* **What to do**
Copy, from the data below, every line that has "dequeue" in it.

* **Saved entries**
......

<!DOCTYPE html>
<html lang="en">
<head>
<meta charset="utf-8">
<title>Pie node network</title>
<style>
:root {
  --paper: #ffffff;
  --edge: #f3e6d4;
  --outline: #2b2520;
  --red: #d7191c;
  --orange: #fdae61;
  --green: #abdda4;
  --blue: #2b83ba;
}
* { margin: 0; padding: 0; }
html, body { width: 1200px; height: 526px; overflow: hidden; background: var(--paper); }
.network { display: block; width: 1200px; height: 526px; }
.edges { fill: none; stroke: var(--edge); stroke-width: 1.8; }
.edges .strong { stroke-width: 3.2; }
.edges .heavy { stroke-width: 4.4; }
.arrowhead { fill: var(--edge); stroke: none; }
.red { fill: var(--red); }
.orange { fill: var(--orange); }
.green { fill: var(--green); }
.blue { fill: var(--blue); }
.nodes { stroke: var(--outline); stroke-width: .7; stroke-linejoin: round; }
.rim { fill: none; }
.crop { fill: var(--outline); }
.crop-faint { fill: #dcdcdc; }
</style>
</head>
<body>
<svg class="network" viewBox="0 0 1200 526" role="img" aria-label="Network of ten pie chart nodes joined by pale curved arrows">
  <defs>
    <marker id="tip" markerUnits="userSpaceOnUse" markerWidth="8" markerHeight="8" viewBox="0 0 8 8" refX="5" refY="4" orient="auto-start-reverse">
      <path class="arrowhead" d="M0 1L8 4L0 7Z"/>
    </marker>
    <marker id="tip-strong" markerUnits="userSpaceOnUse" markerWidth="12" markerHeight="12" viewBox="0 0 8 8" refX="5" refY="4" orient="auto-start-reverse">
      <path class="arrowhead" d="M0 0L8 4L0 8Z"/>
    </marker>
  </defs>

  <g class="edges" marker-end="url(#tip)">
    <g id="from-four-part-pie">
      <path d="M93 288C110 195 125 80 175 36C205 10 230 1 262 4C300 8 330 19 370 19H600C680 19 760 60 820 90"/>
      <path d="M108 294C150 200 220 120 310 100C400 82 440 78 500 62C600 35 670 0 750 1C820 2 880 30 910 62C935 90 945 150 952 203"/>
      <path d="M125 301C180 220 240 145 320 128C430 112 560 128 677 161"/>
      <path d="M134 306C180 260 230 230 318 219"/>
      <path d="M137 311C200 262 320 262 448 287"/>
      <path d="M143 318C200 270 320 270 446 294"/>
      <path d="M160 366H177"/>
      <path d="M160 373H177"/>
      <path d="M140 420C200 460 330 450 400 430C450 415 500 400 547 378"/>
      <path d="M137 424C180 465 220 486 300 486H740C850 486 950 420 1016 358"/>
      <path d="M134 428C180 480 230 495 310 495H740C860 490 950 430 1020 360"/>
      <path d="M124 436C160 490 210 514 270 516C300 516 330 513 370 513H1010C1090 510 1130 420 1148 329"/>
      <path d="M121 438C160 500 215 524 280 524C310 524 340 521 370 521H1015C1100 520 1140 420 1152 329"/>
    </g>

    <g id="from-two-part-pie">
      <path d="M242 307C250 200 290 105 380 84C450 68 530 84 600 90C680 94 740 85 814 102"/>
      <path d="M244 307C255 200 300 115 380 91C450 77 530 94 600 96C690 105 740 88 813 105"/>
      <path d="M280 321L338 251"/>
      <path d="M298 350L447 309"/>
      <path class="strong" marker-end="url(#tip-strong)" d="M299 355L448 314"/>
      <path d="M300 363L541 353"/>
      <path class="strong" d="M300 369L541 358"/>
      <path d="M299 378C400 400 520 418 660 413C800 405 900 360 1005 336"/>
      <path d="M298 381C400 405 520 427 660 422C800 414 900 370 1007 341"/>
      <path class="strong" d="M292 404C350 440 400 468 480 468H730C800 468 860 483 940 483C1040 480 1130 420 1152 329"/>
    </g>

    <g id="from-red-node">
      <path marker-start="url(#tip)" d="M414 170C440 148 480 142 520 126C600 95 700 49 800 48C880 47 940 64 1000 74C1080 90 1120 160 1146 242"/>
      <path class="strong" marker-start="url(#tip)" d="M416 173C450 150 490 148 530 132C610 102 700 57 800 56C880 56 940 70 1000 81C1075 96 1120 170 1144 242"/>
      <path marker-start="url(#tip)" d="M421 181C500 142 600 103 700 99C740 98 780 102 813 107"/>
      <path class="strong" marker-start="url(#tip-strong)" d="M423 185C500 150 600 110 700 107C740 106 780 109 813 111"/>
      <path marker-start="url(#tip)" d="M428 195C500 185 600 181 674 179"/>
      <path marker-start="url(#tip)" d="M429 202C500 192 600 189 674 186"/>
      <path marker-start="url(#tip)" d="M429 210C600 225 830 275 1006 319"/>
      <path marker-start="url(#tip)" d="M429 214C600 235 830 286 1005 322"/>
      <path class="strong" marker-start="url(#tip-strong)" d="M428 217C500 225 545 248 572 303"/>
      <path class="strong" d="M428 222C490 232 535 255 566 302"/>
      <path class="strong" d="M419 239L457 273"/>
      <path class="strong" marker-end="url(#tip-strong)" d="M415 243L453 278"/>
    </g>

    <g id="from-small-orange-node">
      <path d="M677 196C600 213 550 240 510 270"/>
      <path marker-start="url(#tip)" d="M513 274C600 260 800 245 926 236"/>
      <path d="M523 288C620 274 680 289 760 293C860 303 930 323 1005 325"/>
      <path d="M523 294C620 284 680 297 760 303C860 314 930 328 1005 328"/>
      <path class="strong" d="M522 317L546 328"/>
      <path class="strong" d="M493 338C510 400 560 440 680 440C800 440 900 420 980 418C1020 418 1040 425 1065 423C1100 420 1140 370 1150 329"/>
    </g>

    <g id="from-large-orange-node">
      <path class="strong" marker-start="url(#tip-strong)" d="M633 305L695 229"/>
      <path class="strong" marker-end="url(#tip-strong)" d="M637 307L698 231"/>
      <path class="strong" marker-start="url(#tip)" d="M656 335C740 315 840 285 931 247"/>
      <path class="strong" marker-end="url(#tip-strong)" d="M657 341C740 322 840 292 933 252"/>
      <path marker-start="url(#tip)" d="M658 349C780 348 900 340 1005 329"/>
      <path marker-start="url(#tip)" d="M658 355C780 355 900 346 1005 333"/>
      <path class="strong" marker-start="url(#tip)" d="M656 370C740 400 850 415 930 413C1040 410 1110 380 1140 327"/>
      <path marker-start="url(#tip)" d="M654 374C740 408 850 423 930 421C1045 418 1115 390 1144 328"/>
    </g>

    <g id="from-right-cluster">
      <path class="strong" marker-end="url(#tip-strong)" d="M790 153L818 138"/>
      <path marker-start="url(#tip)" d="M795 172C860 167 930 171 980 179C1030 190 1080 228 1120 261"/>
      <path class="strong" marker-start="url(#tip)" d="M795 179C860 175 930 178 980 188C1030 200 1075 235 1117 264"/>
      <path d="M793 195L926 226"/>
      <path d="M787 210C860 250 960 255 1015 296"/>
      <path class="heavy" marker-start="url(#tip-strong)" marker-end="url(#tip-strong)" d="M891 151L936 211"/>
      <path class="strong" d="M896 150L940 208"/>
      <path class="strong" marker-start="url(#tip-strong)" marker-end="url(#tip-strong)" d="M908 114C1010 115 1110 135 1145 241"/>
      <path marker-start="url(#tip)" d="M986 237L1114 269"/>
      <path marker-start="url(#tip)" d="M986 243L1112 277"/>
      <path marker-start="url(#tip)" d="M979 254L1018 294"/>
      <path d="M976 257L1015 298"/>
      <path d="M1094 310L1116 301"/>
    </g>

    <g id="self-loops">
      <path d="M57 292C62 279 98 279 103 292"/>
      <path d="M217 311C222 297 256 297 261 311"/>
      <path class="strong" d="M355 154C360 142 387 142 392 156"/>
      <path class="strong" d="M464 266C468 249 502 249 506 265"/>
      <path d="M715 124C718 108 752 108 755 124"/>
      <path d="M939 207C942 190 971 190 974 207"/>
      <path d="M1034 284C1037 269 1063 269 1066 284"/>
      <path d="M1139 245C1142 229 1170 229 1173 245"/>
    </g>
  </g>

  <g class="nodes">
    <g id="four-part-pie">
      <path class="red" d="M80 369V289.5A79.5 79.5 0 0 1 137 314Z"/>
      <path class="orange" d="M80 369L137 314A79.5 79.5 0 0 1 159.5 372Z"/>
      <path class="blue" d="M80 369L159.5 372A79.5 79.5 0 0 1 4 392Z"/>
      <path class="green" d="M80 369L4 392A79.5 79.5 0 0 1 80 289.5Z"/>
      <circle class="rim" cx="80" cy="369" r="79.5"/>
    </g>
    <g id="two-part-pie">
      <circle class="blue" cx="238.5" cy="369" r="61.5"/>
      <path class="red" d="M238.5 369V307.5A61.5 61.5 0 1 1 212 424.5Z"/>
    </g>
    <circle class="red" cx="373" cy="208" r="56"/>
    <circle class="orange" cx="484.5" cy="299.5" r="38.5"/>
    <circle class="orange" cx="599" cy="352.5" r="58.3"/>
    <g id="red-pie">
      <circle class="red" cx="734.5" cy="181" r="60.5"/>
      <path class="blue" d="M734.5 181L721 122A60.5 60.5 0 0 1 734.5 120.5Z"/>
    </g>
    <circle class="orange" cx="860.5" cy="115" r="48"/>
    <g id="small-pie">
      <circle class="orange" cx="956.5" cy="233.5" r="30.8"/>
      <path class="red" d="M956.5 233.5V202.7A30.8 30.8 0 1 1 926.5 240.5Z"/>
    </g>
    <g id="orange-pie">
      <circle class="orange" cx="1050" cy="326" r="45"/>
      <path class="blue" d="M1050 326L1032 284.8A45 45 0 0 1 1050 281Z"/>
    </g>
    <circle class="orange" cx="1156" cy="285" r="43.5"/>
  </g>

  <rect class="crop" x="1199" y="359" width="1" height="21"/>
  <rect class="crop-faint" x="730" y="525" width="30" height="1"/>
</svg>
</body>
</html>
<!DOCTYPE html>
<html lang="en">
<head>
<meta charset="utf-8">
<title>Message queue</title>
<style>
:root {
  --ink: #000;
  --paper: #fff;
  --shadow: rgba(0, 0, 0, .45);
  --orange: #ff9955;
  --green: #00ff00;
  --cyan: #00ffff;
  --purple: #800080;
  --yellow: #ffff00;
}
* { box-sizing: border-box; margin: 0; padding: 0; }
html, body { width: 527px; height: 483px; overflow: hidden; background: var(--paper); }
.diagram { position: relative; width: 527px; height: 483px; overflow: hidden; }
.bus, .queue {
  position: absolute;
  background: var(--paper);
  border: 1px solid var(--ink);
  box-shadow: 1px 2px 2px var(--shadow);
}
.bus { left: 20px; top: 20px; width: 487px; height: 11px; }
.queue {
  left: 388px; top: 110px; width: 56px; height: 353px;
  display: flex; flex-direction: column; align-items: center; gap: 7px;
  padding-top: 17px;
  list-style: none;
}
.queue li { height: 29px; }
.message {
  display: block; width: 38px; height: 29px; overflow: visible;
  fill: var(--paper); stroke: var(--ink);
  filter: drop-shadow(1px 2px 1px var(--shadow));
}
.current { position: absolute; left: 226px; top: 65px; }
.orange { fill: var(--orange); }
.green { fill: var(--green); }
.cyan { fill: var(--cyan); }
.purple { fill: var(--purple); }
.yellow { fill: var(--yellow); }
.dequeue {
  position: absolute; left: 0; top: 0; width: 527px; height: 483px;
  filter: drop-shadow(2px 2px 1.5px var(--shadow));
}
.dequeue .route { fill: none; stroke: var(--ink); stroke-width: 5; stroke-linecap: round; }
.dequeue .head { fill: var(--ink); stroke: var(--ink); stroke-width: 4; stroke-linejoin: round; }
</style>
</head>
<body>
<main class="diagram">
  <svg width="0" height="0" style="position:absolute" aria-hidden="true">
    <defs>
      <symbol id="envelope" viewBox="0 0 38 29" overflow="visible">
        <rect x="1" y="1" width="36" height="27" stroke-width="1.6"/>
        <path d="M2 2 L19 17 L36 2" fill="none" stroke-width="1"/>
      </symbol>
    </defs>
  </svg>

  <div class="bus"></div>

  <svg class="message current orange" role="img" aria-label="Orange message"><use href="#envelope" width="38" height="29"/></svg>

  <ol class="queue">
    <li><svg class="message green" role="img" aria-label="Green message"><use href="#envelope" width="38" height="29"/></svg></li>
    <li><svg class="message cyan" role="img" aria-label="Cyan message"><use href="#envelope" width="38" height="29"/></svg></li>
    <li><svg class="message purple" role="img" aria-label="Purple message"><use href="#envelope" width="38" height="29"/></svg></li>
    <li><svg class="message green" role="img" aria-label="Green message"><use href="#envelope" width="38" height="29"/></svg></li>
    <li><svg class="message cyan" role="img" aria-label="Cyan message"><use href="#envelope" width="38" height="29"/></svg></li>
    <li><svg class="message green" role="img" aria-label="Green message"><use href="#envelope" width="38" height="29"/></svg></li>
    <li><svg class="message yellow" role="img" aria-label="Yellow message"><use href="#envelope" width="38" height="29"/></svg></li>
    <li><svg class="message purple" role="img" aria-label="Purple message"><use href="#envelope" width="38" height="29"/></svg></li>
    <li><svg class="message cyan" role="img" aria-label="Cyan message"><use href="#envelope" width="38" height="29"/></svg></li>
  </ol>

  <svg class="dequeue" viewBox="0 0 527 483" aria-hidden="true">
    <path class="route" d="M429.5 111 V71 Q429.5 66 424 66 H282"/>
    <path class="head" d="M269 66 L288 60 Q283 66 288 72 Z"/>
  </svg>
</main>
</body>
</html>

......

* **Solution to the exercise**
.dequeue {
.dequeue .route { fill: none; stroke: var(--ink); stroke-width: 5; stroke-linecap: round; }
.dequeue .head { fill: var(--ink); stroke: var(--ink); stroke-width: 4; stroke-linejoin: round; }
  <svg class="dequeue" viewBox="0 0 527 483" aria-hidden="true">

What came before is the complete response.